Ambre’s mom provided us with a few copies of Bon Appetite magazine where we discovered a great recipe for Orecchiette with Squash, Chiles, and Hazelnuts. We followed the recipe nearly exactly, only omitting the fresh mint. Following the other recipe they provided, Ambre and I actually made the pasta ourselves! Water and flour together produced a handmade pasta that may not have been brilliantly white but it was certainly brilliantly delicious.It was a lot of fun, and the end result was really delicious. The butternut,hazelnuts and fresh lemon juice was a really excellent paring. We will make it again!
Ambre requested the ultimate sore throat sickness recovery comfort food: grilled cheese and tomato soup. I produced for her Cooks Illustrated Creamless Creamy Tomato Soup. Torn up pieces of white bread is the secret ingredient that adds creaminess without subtracting from the tomato flavor. As for the grilled cheese, I stuck with tradition. Kraft American Cheese and softened butter spread on both sides. Cooking it on medium-low allowed it to get evenly crispy and brown without burning, and letting the cheese get to room temperature helped speed up the melting. Simple, soothing and tasty. She loved it.
Dissatisfied with the poor showing I’ve had on earlier occasions of biscuit making I’m doing some experimental baking for myself. I started with White Lily Self-Rising flour as per Southern tradition as well as the multitudes of recommendations. Since this flour already includes leavening and salt, all that’s required is the liquid and fat. Taking a tip from a Cooks Illustrated recipe, I grated frozen shortening (very snow like in consistency) into the buttermilk a before mixing in the flour.
One mistake I made was preheating the baking sheet before adding the biscuits, the bottoms cooked too quickly.
The shortening version of the recipe produced a nearly cake like biscuit, delightfully fluffy and airy.
I tried the same recipe, using butter instead.
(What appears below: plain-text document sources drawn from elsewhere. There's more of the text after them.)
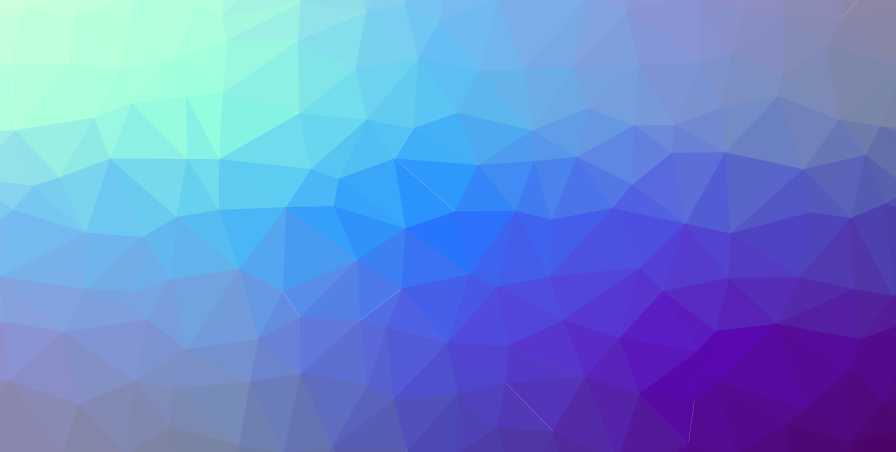
Reproduce this background procedurally as a WebGL 2 fragment shader.

```glsl
#version 300 es
precision highp float;
// Low-poly background: a jittered grid is split into triangles, and each one
// is filled flat with the blend of a horizontal and a vertical colour ramp
// (mint, blue, purple) taken at its center, mixed in a perceptual space.

#define ROWS 8.2                  // grid cells over the canvas height
#define SHIFT vec2(0.34, 0.15)    // grid offset in cells
#define JITTER 0.76               // vertex scatter, below 1
#define SEAM_SHARE 0.018          // share of triangles with a pale seam
#define SEAM_LIGHT 0.28           // strength of the seam
#define MINT vec3(0.80, 1.00, 0.86)
#define AQUA vec3(0.57, 1.00, 0.87)
#define BLUE vec3(0.09, 0.47, 1.00)
#define VIOLET vec3(0.36, 0.00, 0.75)
#define PLUM vec3(0.29, 0.00, 0.40)

uniform vec2 u_resolution;
out vec4 fragColor;

// Linear RGB to cone response
const mat3 CONES = mat3(0.4122, 0.2119, 0.0883,
                        0.5363, 0.6807, 0.2817,
                        0.0514, 0.1074, 0.6300);

float hash(vec2 p) {
  return fract(sin(dot(p, vec2(127.1, 311.7))) * 43758.5453);
}

float cross2(vec2 a, vec2 b) { return a.x * b.y - a.y * b.x; }

vec2 gridPoint(vec2 id) {
  return id + JITTER * (vec2(hash(id), hash(id + 57.3)) - 0.5);
}

// Colour conversion, for even blends between distant hues
vec3 toPerceptual(vec3 rgb) {
  return pow(CONES * pow(rgb, vec3(2.2)), vec3(1.0 / 3.0));
}

vec3 toDisplay(vec3 c) {
  return pow(clamp(inverse(CONES) * (c * c * c), 0.0, 1.0), vec3(1.0 / 2.2));
}

vec3 ramp(float t) {
  vec3 stops[5] = vec3[5](MINT, AQUA, BLUE, VIOLET, PLUM);
  float s = clamp(t, 0.0, 1.0) * 4.0;
  int i = min(int(s), 3);
  return mix(toPerceptual(stops[i]), toPerceptual(stops[i + 1]), s - float(i));
}

// Signed distance to the line a-b, positive on its left
float sideDistance(vec2 p, vec2 a, vec2 b) {
  vec2 edge = b - a;
  return cross2(edge, p - a) / max(length(edge), 1e-4);
}

// Adds one flat triangle: colour times coverage, and coverage
void addTriangle(vec2 p, vec2 a, vec2 b, vec2 c, float pixel, inout vec4 sum) {
  float seam = sideDistance(p, c, a);
  float inside = min(seam, min(sideDistance(p, a, b), sideDistance(p, b, c)));
  float cover = clamp(inside / pixel + 0.5, 0.0, 1.0);
  if (cover <= 0.0) return;
  vec2 center = (a + b + c) / 3.0;
  vec2 uv = (center + SHIFT) / ROWS;
  uv.x *= u_resolution.y / u_resolution.x;
  vec3 color = toDisplay(0.5 * (ramp(uv.x) + ramp(1.0 - uv.y)));
  float line = 1.0 - smoothstep(0.0, pixel, abs(seam));
  line *= step(hash(floor(center * 16.0)), SEAM_SHARE);
  color = mix(color, vec3(1.0), SEAM_LIGHT * line);
  sum += vec4(color, 1.0) * cover;
}

void main() {
  vec2 p = gl_FragCoord.xy / u_resolution.y * ROWS - SHIFT;
  float pixel = ROWS / u_resolution.y;
  vec4 sum = vec4(0.0);

  // Scattered points may push a neighbouring cell over this place
  for (int y = -1; y <= 1; y++) {
    for (int x = -1; x <= 1; x++) {
      vec2 id = floor(p) + vec2(x, y);
      vec2 a = gridPoint(id);
      vec2 b = gridPoint(id + vec2(1.0, 0.0));
      vec2 c = gridPoint(id + vec2(1.0, 1.0));
      vec2 d = gridPoint(id + vec2(0.0, 1.0));
      // Delaunay split: cut through the corners whose angles exceed a half turn
      float angles = cross2(b - a, d - a) * dot(d - c, b - c)
                   + dot(b - a, d - a) * cross2(d - c, b - c);
      if (angles < 0.0) {
        addTriangle(p, a, b, c, pixel, sum);
        addTriangle(p, a, c, d, pixel, sum);
      } else {
        addTriangle(p, a, b, d, pixel, sum);
        addTriangle(p, b, c, d, pixel, sum);
      }
    }
  }
  fragColor = vec4(sum.rgb / max(sum.a, 1e-3), 1.0);
}
```
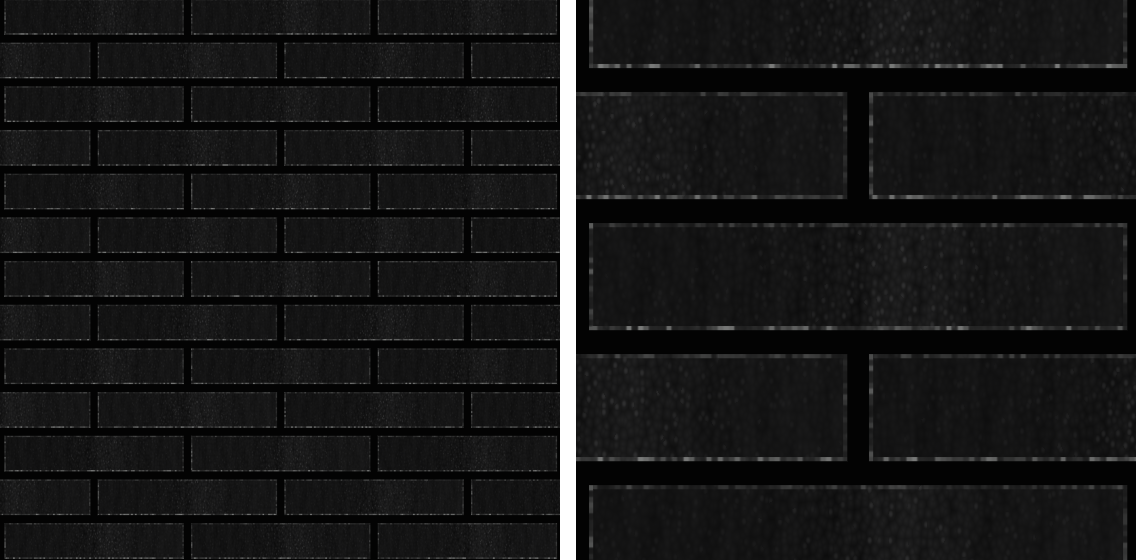
Left: the whole. Right: its middle third, enlarged.
A Shadertoy shader for this texture:

```glsl
// Dark running-bond brick wall: slim charcoal bricks between near-black joints.
// Each brick has layered-sine vertical streaks, cellular grain and speckles,
// and broken, worn highlights along its edges, strongest at bottom and left.

// Layout, in canvas units
const vec2  PITCH       = vec2(0.33333, 0.078);   // spacing of bricks and rows
const vec2  ORIGIN      = vec2(0.0013, 0.931);    // centre of one joint crossing
const vec2  BRICK_HALF  = vec2(0.1602, 0.0319);
const float EDGE_WIDTH  = 0.0025;
const float DASH_LENGTH = 0.0034;
const vec2  GRAIN_SIZE  = vec2(0.0036, 0.0054);

// Tones
const vec3  JOINT_COLOR = vec3(0.012, 0.013, 0.013);
const vec3  BRICK_COLOR = vec3(0.080, 0.080, 0.081);
const vec3  WEAR_COLOR  = vec3(0.50, 0.505, 0.50);
const vec4  EDGE_WEAR   = vec4(0.68, 0.40, 0.95, 0.45); // left, right, bottom, top
const float STREAK_GAIN  = 0.13;
const float GRAIN_GAIN   = 0.65;
const float SPECKLE_GAIN = 0.75;
const float BAND_GAIN    = 0.28;

float hash(vec2 p) {
    vec3 q = fract(p.xyx * vec3(0.1031, 0.1030, 0.0973));
    q += dot(q, q.yzx + 33.33);
    return fract((q.x + q.y) * q.z);
}

// Distance to the nearest scattered point, and a random value of that point
vec2 cellular(vec2 p) {
    vec2 cell = floor(p), f = fract(p);
    vec2 nearest = vec2(4.0, 0.0);
    for (int y = -1; y <= 1; y++)
    for (int x = -1; x <= 1; x++) {
        vec2 o = vec2(x, y), c = cell + o;
        vec2 d = o + vec2(hash(c), hash(c + 57.3)) - f;
        float d2 = dot(d, d);
        if (d2 < nearest.x) nearest = vec2(d2, hash(c + 113.7));
    }
    return vec2(sqrt(nearest.x), nearest.y);
}

// Fine vertical streaks that waver along their height
float streaks(vec2 p, float seed) {
    float sum = 0.0, frequency = 190.0, gain = 0.5;
    for (int i = 0; i < 4; i++) {
        float phase = seed * 6.28 + float(i) * 1.7;
        sum += gain * sin(p.x * frequency + phase + sin(p.y * 110.0 + phase));
        frequency *= 1.83;
        gain *= 0.75;
    }
    return sum;
}

// Irregular dashes along one edge, from 0 (worn off) to 1 (bright)
float dashes(float along, float seed) {
    float t = along / DASH_LENGTH, i = floor(t);
    float a = hash(vec2(i, seed)), b = hash(vec2(i + 1.0, seed));
    float v = mix(a, b, smoothstep(0.2, 0.8, fract(t)));
    return 0.12 + 0.88 * v * v;
}

void mainImage(out vec4 fragColor, in vec2 fragCoord) {
    vec2 uv = fragCoord / iResolution.xy;
    float px = 1.0 / min(iResolution.x, iResolution.y);

    // Brick index and position from its centre; odd rows shift by half a brick
    vec2 grid = (uv - ORIGIN) / PITCH;
    float row = floor(grid.y);
    grid.x += 0.5 * mod(row, 2.0);
    vec2 id = vec2(floor(grid.x), row);
    vec2 p = (fract(grid) - 0.5) * PITCH;
    float seed = hash(id + 20.0);

    // Brick mask from its box distance
    vec2 inset = BRICK_HALF - abs(p);
    float mask = smoothstep(-0.6 * px, 0.6 * px, min(inset.x, inset.y));

    // Face: a lighter band right of centre, streaks, grain and pale speckles
    float u = p.x / BRICK_HALF.x;
    float band = smoothstep(0.0, 0.07, u) * (1.0 - smoothstep(0.2, 0.55, u));
    float sheen = smoothstep(0.35, 0.8, u) * 0.35;
    float rough = 0.35 + 0.65 * exp(-pow((u - 0.12) / 0.38, 2.0));
    vec2 cell = cellular((p + id * 0.37) / GRAIN_SIZE + 200.0);
    float speckle = (1.0 - smoothstep(0.1, 0.5, cell.x)) * smoothstep(0.65, 1.0, cell.y);
    float tone = 0.93 + 0.08 * (seed - 0.5) + BAND_GAIN * (band + sheen);
    tone += STREAK_GAIN * streaks(p, seed);
    tone += rough * (GRAIN_GAIN * (0.48 - cell.x) + SPECKLE_GAIN * speckle);
    vec3 color = BRICK_COLOR * tone;

    // Worn edge highlights: left, right, bottom, top
    vec4 depth = vec4(BRICK_HALF.x + p.x, BRICK_HALF.x - p.x,
                      BRICK_HALF.y + p.y, BRICK_HALF.y - p.y);
    vec4 lines = 1.0 - smoothstep(EDGE_WIDTH - 0.6 * px, EDGE_WIDTH + 0.6 * px, depth);
    float wear = 0.0;
    for (int i = 0; i < 4; i++) {
        float along = i < 2 ? p.y : p.x;
        float broken = dashes(along + 1.0, seed * 91.0 + float(i) * 13.0);
        wear = max(wear, lines[i] * EDGE_WEAR[i] * broken);
    }
    color = mix(color, WEAR_COLOR, wear);

    fragColor = vec4(mix(JOINT_COLOR, color, mask), 1.0);
}
```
The texture was nearly the same, a bit moister I think because of the higher water content in the butter. Flavor was markedly improved(suprise suprise!) and butter imparted a pleasant yellow hue through the biscuit.
Next time I will try to figure out how to get them to rise without spreading out!
I planned on having these drumsticks for dinner Wednesday, but due to my infatuation with experimentation, and a new technique, they took nearly 5 hours to cook. That’s pretty crazy and I assure you, in many ways it is. But it was a really informative experiment.
I coated each of them with spices(in order from left to right, Ethiopian Berbere, Tony’s Cajun, plain salt) and stuck them in an oven set to 200F and took them out when they reached 175F internally. I put them in the refrigerator overnight(it was my bedtime, and I still had more recipe to do.) The next day I broiled them. I was inspired by a couple of extra low and slow recipes for cooking beef and I wondered if chicken could benefit from a similar technique. At first glance they look dry, the middle one for instance has a quite leathery looking patch. But, as I learned, this is deceiving and that overcooking is nearly completely responsible for dryness. These, however, were perfectly cooked and were the juiciest and most delicious drumsticks I have ever eaten.
Tonight we scraped through the fridge and freezer and put together a simple, but very satisfying meal.
Cheese Ravioli with Garlic Bread and Red Peppers
Tristan made some frozen cheese ravioli and topped it with Wegman’s vegetarian-friendly “Grandpa’s Sauce” (one of the best pasta sauces I’ve ever had from a jar!) and fresh red peppers. He also made a few pieces of garlic bread using fresh garlic. Here’s to a successful second dinner using odds and ends from the kitchen!
Tristan and I were preparing our grocery list for this week when I randomly brought up the idea of doing no shopping and just eating all of the odds and ends out of the closet, fridge, and freezer. He was dubious at first, but then I started crafting meals (smoothies or eggs for breakfast, soup and chicken sandwiches for lunch, and veggies with random things like frozen ravioli for dinner) and he started to like the challenge of the idea.
So, our first dinner ended up being: Orange “Chicken” with Steamed Edamame.
The orange chicken was a soy-product made by Gardenin that Tristan and I both think tastes better than most real chicken we’ve had at Chinese restaurants. The edamame was fun to eat – nothing like popping like beans out of hairy pods! – and very tasty, as well. It was about time we used it, too; the bag had been in the freezer for months!
This random meal actually ended up being rather memorable and definitely something we will make again in the future. Even better, all that food was less than 400 calories!
Arborio rice cooked with white white, parmesan cheese, frozen peas, fresh red pepper, and sauteed marinated artichokes and accompanied by tomatoes from the 5 Points Community Farm Market. The tomatoes, to be honest, might have been the star of the meal. Not much can best an in season tomato.